The Face of a Woman

Her face today, she can feel it when she closes her eyes. As though with fingertips, she can trace its ridges, feel the softness. Her face today reflects a knowing, something most of us feel at some point being a woman.

Then, how many years ago doesn’t matter, her face had been open and far away. She hadn’t been able to touch it, to linger there. Her face scared her a little then, she believing it to be ugly. It shamed her, and it was nothing to hide behind. People did see a beauty in her, not ugliness at all, and something scared them too, though she didn’t know it.

She usually fell for sullen, suicidal boys who needed a lot of holding and shared crying. Sex was no big deal to her. Her virginity wasn’t something she guarded. It wasn’t really an issue. She enjoyed lips on her breasts. She enjoyed the soft joys she could give, and the sounds of early love.

A girl then, feeling ashamed yet powerful, ugly yet beautiful. To say she survived, is it somehow just an insult? To call her a victim, but only really, in being a girl, a woman.

She can look back now when she chooses, and not cry, not even flinch or curl up anymore. What makes her flinch now, is the continuation of it, this story, to her daughter… to all daughters.
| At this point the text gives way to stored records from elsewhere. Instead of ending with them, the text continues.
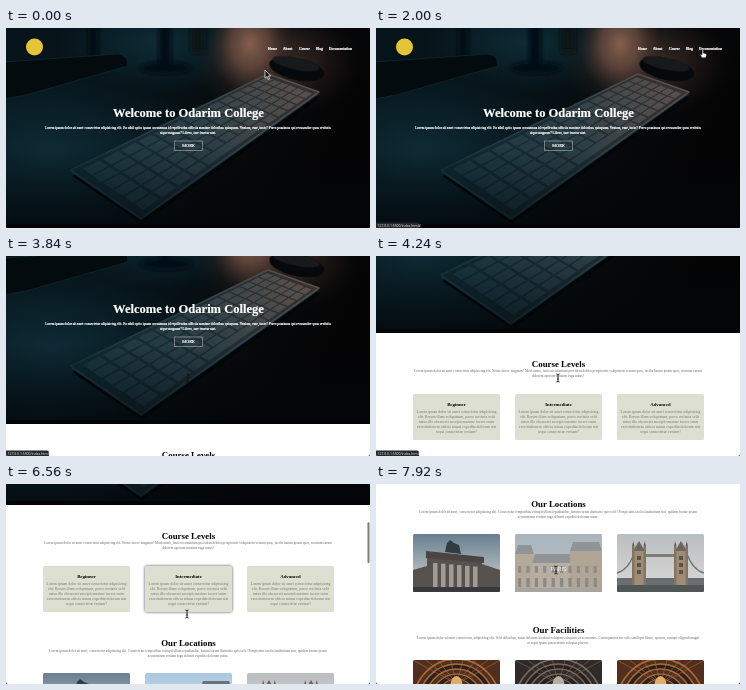
Recreate the animation shown at these times as an HTML page. Size 364 px wide and 200 px high, loop 8 s.

```html
<!DOCTYPE html>
<html lang="en">
<head>
<meta charset="utf-8">
<title>College landing page</title>
<style>
  html, body { margin: 0; width: 100%; height: 100%; overflow: hidden; background: #222; }
  svg { display: block; width: 100vw; height: 100vh; }
  text { font-family: "Liberation Serif", "Times New Roman", serif; text-anchor: middle; }
  .bold { font-weight: 700; }
  .start { text-anchor: start; }
  .sans { font-family: "Open Sans", "Noto Sans", sans-serif; }
  .lit text { stroke: #fff; stroke-width: .18; }
</style>
</head>
<body>
<svg id="stage" viewBox="0 0 364 200" xmlns="http://www.w3.org/2000/svg">
  <defs>
    <linearGradient id="desk" x2="1" y2=".3">
      <stop offset="0" stop-color="#05151b"/><stop offset=".5" stop-color="#061116"/>
      <stop offset=".8" stop-color="#070809"/><stop offset="1" stop-color="#040405"/>
    </linearGradient>
    <radialGradient id="teal"><stop stop-color="#0e2b35"/><stop offset="1" stop-color="#0e2b35" stop-opacity="0"/></radialGradient>
    <radialGradient id="warm"><stop stop-color="#85604f"/><stop offset=".45" stop-color="#6b4c40" stop-opacity=".75"/><stop offset="1" stop-color="#3a2a25" stop-opacity="0"/></radialGradient>
    <linearGradient id="floor" x2="0" y2="1"><stop offset=".6" stop-color="#02060a" stop-opacity="0"/><stop offset="1" stop-color="#02060a" stop-opacity=".6"/></linearGradient>
    <linearGradient id="board" gradientUnits="userSpaceOnUse" x1="90" y1="170" x2="290" y2="55">
      <stop stop-color="#0f2830"/><stop offset=".55" stop-color="#1d2d33"/><stop offset="1" stop-color="#37302d"/>
    </linearGradient>
    <linearGradient id="keys" gradientUnits="userSpaceOnUse" x1="90" y1="170" x2="290" y2="55">
      <stop stop-color="#173540"/><stop offset=".55" stop-color="#2d3f46"/><stop offset="1" stop-color="#57504d"/>
    </linearGradient>
    <linearGradient id="dusk" x2="0" y2="1"><stop stop-color="#687f90"/><stop offset=".6" stop-color="#aab4ba"/><stop offset="1" stop-color="#c9c2b8"/></linearGradient>
    <linearGradient id="blue" x2="0" y2="1"><stop stop-color="#a9c8df"/><stop offset="1" stop-color="#dde5e8"/></linearGradient>
    <linearGradient id="cloud" x2="0" y2="1"><stop stop-color="#b9bec1"/><stop offset="1" stop-color="#dcdad6"/></linearGradient>
    <filter id="soft"><feGaussianBlur stdDeviation=".5"/></filter>
    <filter id="blur" x="-20%" y="-20%" width="140%" height="140%"><feGaussianBlur stdDeviation="2"/></filter>
    <filter id="shadow" x="-10%" y="-20%" width="120%" height="140%"><feGaussianBlur stdDeviation="1.5"/></filter>
    <clipPath id="hero"><rect width="364" height="200"/></clipPath>
    <clipPath id="frame"><rect width="87" height="58" rx="1.5"/></clipPath>
    <clipPath id="window"><path d="M0 0H364V198Q364 200 362 200H2Q0 200 0 198Z"/></clipPath>
  </defs>
  <g clip-path="url(#window)">
    <rect width="364" height="200" fill="#fff"/>
    <g id="page"></g>
    <rect id="bar" x="361.5" width="2" height="41" rx="1" fill="#7d7d7d"/>
    <g id="status">
      <path d="M0 194.5H41Q43 194.5 43 196.5V200H0Z" fill="#25292d"/>
      <text class="start sans" x="1.5" y="198.6" font-size="3.4" fill="#f0f0f0">127.0.0.1:5500/index.html#</text>
    </g>
    <g id="cursor">
      <path id="arrow" d="M0 0V8.2L1.9 6.5 3.2 9.5 4.6 8.9 3.3 6H5.8Z" fill="#111" stroke="#fff" stroke-width=".7"/>
      <path id="hand" d="M-.6.4Q0-.6.7.4V3.2L3.4 3.9Q4 4.3 3.7 5.6L3 8H-.8L-2.4 4.9Q-2.2 4-.6 5Z" fill="#fff" stroke="#111" stroke-width=".5"/>
      <path id="beam" d="M-1.6-4Q0-4 0-3 0-4 1.6-4M0-3V3M-1.6 4Q0 4 0 3 0 4 1.6 4M-.8 1H.8" fill="none" stroke="#111" stroke-width=".9"/>
    </g>
  </g>
</svg>
<script>
const $ = id => document.getElementById(id);
const columns = [37, 139, 241];
const rect = (x, y, w, h, fill, more = '') => `<rect x="${x}" y="${y}" width="${w}" height="${h}" fill="${fill}" ${more}/>`;
const path = (d, fill, more = '') => `<path d="${d}" fill="${fill}" ${more}/>`;
const oval = (x, y, rx, ry, fill, more = '') => `<ellipse cx="${x}" cy="${y}" rx="${rx}" ry="${ry}" fill="${fill}" ${more}/>`;
const text = (x, y, size, fill, words, cls = '') => `<text x="${x}" y="${y}" font-size="${size}" fill="${fill}" class="${cls}">${words}</text>`;
const lines = (x, y, size, pitch, fill, rows) => rows.map((row, i) => text(x, y + i * pitch, size, fill, row)).join('');
const repeat = (n, draw) => Array.from({ length: n }, (_, i) => draw(i)).join('');
const mix = (a, b, k) => a.map((v, i) => v + (b[i] - v) * k);

// u runs from the near end to the far end, v across the rows.
function onBoard(u, v) {
  const depth = 1.6 * u / (1 + .6 * u);
  return mix(mix([65, 142], [135, 190], v), mix([262, 46], [313, 64], v), depth);
}

const patch = (u, v, w, h) =>
  'M' + [onBoard(u, v), onBoard(u + w, v), onBoard(u + w, v + h), onBoard(u, v + h)].join('L') + 'Z';

function keyboard() {
  const body = patch(0, 0, 1, 1);
  const keys = repeat(6, r => repeat(14, c => r === 5 && c > 3 && c < 9 ? '' : patch(.025 + c * .068, .06 + r * .15, .057, .125)));
  return `<g filter="url(#soft)">
    ${path(body, '#020608', 'transform="translate(1 6)"')}
    ${path(body, '#1c3a43', 'transform="translate(0 2)"')}
    ${path(body, 'url(#board)', 'stroke="url(#keys)" stroke-width="1.5" stroke-linejoin="round"')}
    ${path(keys + patch(.297, .81, .329, .125), 'url(#keys)')}</g>`;
}

function desk() {
  return rect(0, 0, 364, 200, 'url(#desk)')
    + oval(45, 125, 150, 85, 'url(#teal)') + oval(150, 15, 100, 50, 'url(#teal)')
    + oval(270, 35, 85, 55, 'url(#warm)', 'opacity=".4"') + oval(244, 16, 42, 52, 'url(#warm)')
    + `<g filter="url(#blur)">${rect(82, -5, 10, 35, '#041015')}${rect(153, -5, 12, 42, '#041015')}
       ${oval(160, 40, 26, 6, '#041015')}${rect(185, -5, 14, 30, '#071216')}</g>`
    + `<g filter="url(#soft)">${path('M-2 34L112 26Q122 27 122 38L20 67 -2 71Z', '#030b0f', 'stroke="#10272f" stroke-width=".8"')}</g>`
    + keyboard()
    + `<g filter="url(#soft)" transform="rotate(12 291 40)">${oval(291, 41, 28, 11, '#05090c')}${oval(289, 36, 24, 6, '#17191b')}</g>`
    + rect(0, 0, 364, 200, 'url(#floor)') + rect(0, 196, 364, 4, '#020406');
}

function hero() {
  const nav = [['Home', 262], ['About', 277], ['Course', 293], ['Blog', 310], ['Documentation', 323]];
  return `<g clip-path="url(#hero)">${desk()}</g>`
    + '<circle cx="28.5" cy="19" r="8.5" fill="#e5c437"/><g class="lit">'
    + nav.map(([label, x]) => text(x, 22.2, 3.5, '#fff', label, 'bold start')).join('')
    + text(182.5, 89.3, 12.56, '#fff', 'Welcome to Odarim College', 'bold')
    + lines(182, 101.2, 3.46, 5, '#fff', [
      'Lorem ipsum dolor sit amet consectetur adipisicing elit. Ea nihil optio ipsum accusamus id repellendus officiis maxime doloribus quisquam. Veniam, esse, iusto? Porro possimus qui recusandae quas veritatis',
      'atque magnam? Libero, iure tenetur sint.'])
    + rect(168.5, 113, 28, 9.5, 'none', 'stroke="#ccc" stroke-width=".5"')
    + text(182.5, 119.2, 4.3, '#fff', 'MORE') + '</g>';
}

const section = (y, title, rows) => text(182.5, y, 8.85, '#000', title, 'bold') + lines(182, y + 5.3, 3.46, 5, '#666', rows);

function card(x, i) {
  return (i === 1 ? `<g id="lift">${rect(x, 261, 87, 46, '#444', 'rx="2" filter="url(#shadow)"')}</g>` : '')
    + rect(x, 261, 87, 46, '#dddfd1', 'rx="1.5"')
    + text(x + 43.5, 272.6, 4.8, '#000', ['Beginner', 'Intermediate', 'Advanced'][i], 'bold')
    + lines(x + 43.5, 280, 3.9, 5, '#777', [
      'Lorem ipsum dolor sit amet consectetur adipisicing',
      'elit. Rerum illum voluptatum, porro veritatis velit',
      'natus illo obcaecati suscipit maxime facere enim',
      'exercitationem officia minus expedita dolorum nisi',
      'sequi consectetur veniam?']);
}

const photo = (x, y, art) => `<g transform="translate(${x} ${y})" clip-path="url(#frame)">${art}</g>`;

function gate() {
  return rect(0, 0, 87, 58, 'url(#dusk)')
    + path('M0 58V36L14 32V22L17 19 69 25V30L87 36V58Z', '#57514e')
    + repeat(6, i => rect(20 + i * 8, 29 + i * .7, 4.5, 25, '#a39c96'))
    + path('M13 17L71 23V29L13 24Z', '#4a4543') + path('M32 18L34 9 37 6 41 9 46 11 48 20Z', '#303d40')
    + rect(0, 53, 87, 5, '#37393c');
}

function palace() {
  const wing = (x, y, w, color) => path(`M${x} ${y + 9}L${x + 3} ${y}H${x + w - 3}L${x + w} ${y + 9}Z`, '#69727a') + rect(x, y + 9, w, 50, color);
  return rect(0, 0, 87, 58, 'url(#blue)') + wing(0, 11, 19, '#c5ac84') + wing(17, 20, 49, '#cfb993') + wing(55, 8, 32, '#bd9f75')
    + repeat(10, i => rect(3 + i * 8.4, 32, 3.2, 7, '#665b50') + rect(3 + i * 8.4, 44, 3.2, 9, '#5b5149'))
    + rect(0, 54, 87, 4, '#a69c90')
    + `<g id="veil">${rect(0, 0, 87, 58, '#aaa', 'opacity=".62"')}${text(43.5, 37, 6, '#fff', 'PARIS', 'sans')}</g>`;
}

function bridge() {
  const tower = x => rect(x, 17, 14, 42, '#a08d76') + path(`M${x + 1} 17L${x + 7} 7 ${x + 13} 17Z`, '#6a6762')
    + repeat(2, i => rect(x + i * 11.5, 12, 2.5, 46, '#85745f') + path(`M${x + i * 11.5} 12l1.2-5 1.3 5Z`, '#66615b'))
    + repeat(3, i => rect(x + 5, 22 + i * 7, 4, 4, '#5c5349'));
  return rect(0, 0, 87, 58, 'url(#cloud)') + path('M0 58V47H87V58Z', '#69706f')
    + rect(28, 20, 31, 3, '#7d7d78') + rect(0, 44, 87, 3, '#666c70')
    + path('M0 39Q11 36 17 20M70 20Q76 36 87 39', 'none', 'stroke="#667880" stroke-width="1.3"')
    + tower(15) + tower(57) + rect(0, 51, 87, 7, '#4f5655');
}

function hall(dark) {
  const [back, rib, glow] = dark ? ['#302b29', '#756960', '#b6aca0'] : ['#522e1c', '#a66c3e', '#e0ac6b'];
  return rect(0, 0, 87, 58, back)
    + repeat(6, i => oval(43.5, 45 - i, 44 - i * 6, 46 - i * 6, i % 2 ? '#2c201a' : back, `stroke="${rib}" stroke-width="${1.7 - i * .15}"`))
    + repeat(8, i => path(`M43.5 24L${i * 12.5} 0`, 'none', `stroke="${rib}" stroke-width=".6"`))
    + oval(43.5, 25, 6, 9, glow);
}

$('page').innerHTML = hero()
  + section(234, 'Course Levels', [
    'Lorem ipsum dolor sit amet consectetur adipisicing elit. Nemo facere magnam? Modi nemo, iusto accusantium provident debitis perspiciatis voluptatem veniam quas, facilis harum ipsam quos, nostrum earum',
    'dolorem aperiam maxime fuga natus?'])
  + columns.map(card).join('')
  + section(341.2, 'Our Locations', [
    'Lorem ipsum dolor sit amet, consectetur adipisicing elit. Consectetur temporibus corrupti ullam repudiandae, harum earum distinctio quis velit! Perspiciatis facilis laudantium sint, quidem beatae ipsam',
    'accusantium veniam fuga deleniti expedita dolorum natus.'])
  + [gate, palace, bridge].map((art, i) => photo(columns[i], 368, art())).join('')
  + section(467.2, 'Our Facilities', [
    'Lorem ipsum dolor sit amet consectetur, adipisicing elit. Velit doloribus, natus dolorum incidunt voluptates aliquam sit accusamus. Consequuntur iste odio similique libero, quaerat, cumque eligendi magni',
    'ut sequi ipsam praesentium voluptas placeat.'])
  + columns.map((x, i) => photo(x, 494, hall(i === 1))).join('');

// Each track is a list of [time, ...values].
const scroll = [[3680, 0], [3760, 6], [3840, 32], [3920, 70], [4000, 100], [4080, 118], [4160, 118], [4240, 123], [4400, 148],
  [4560, 168], [4640, 171], [6320, 171], [6400, 173], [6560, 179], [6640, 195], [6800, 258], [6960, 300], [7120, 316], [7200, 318]];
const pointer = [[160, 259, 42], [1040, 272, 22], [1120, 273, 21], [1920, 334, 21], [2400, 290, 26], [2960, 234.5, 58],
  [3680, 182, 122], [4720, 182, 122], [4960, 182.5, 103], [5520, 182.5, 103], [6320, 181, 130], [7200, 181, 130], [7600, 180, 86]];
const shapes = [[0, 'arrow'], [1040, 'hand'], [2160, 'arrow'], [3680, 'beam'], [4800, 'arrow'], [6240, 'beam']];
const lift = [[4240, 0], [4480, 1], [6560, 1], [6720, 0]];
const veil = [[7120, 0], [7440, 1]];
const bar = [[5440, 0], [5520, 1], [7280, 1], [7520, 0]];

function at(track, t) {
  const next = track.findIndex(step => step[0] > t);
  if (next < 1) return track.at(next).slice(1);
  const [a, b] = [track[next - 1], track[next]];
  return mix(a.slice(1), b.slice(1), (t - a[0]) / (b[0] - a[0]));
}

const fade = (id, value) => $(id).setAttribute('opacity', value);

function draw(now) {
  const t = Math.floor(now % 8000 / 80) * 80;
  const [top] = at(scroll, t);
  const shape = shapes.findLast(step => step[0] <= t)[1];
  $('page').setAttribute('transform', `translate(0 ${-top})`);
  $('cursor').setAttribute('transform', `translate(${at(pointer, t)})`);
  for (const id of ['arrow', 'hand', 'beam']) fade(id, +(id === shape));
  fade('lift', at(lift, t)[0]);
  fade('veil', at(veil, t)[0]);
  fade('bar', at(bar, t)[0]);
  fade('status', +(t >= 1280 && t < 4560));
  $('bar').setAttribute('y', 1.5 + top * .206);
}

const begin = performance.now();
function tick() {
  draw(performance.now() - begin);
  requestAnimationFrame(tick);
}
tick();
</script>
</body>
</html>
```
There was one boy, and she cared for him, who wanted to – well, maybe if she knew what he wanted she could somehow help change the world for her daughter.

What she can think of, is that he had wanted to break her down, to her smallest pieces, until he found her center, because her center troubled him so much. And he could take that center, like a ball, or a stone, and turn it around in his hands, examining it, figuring it out, owning it. He didn’t realize that had he found her center, it would not have been a ball or a stone. It would have melted, and flowed like water. He could not have grasped it.

He did try though. With a razor he cut her, across her wrists, her breasts, her belly. He reached into her and over her, looking for that small piece to own. He thought he could get it. By trying hard enough and doing enough hurt, he would break it out of her.

She could have died that night. Probably after he realized he would never get to her center, he held a knife over her chest and brought it down fast. She says it was probably the guardian angel, the one who always held back her own hand when she was close to giving up, who got her out of the way in time.

He didn’t own her, never did, not even a small piece. Because, she found, she was after all, whole. And she survived. But to say she survived… she is a woman, then and now. Her face is still open, but now she lingers. She traces it with a quiet eye, and sees reflected there, a knowing, the face of a woman.

Originally published in W.I.G. Magazine, Winter 1997
© Nellie Levine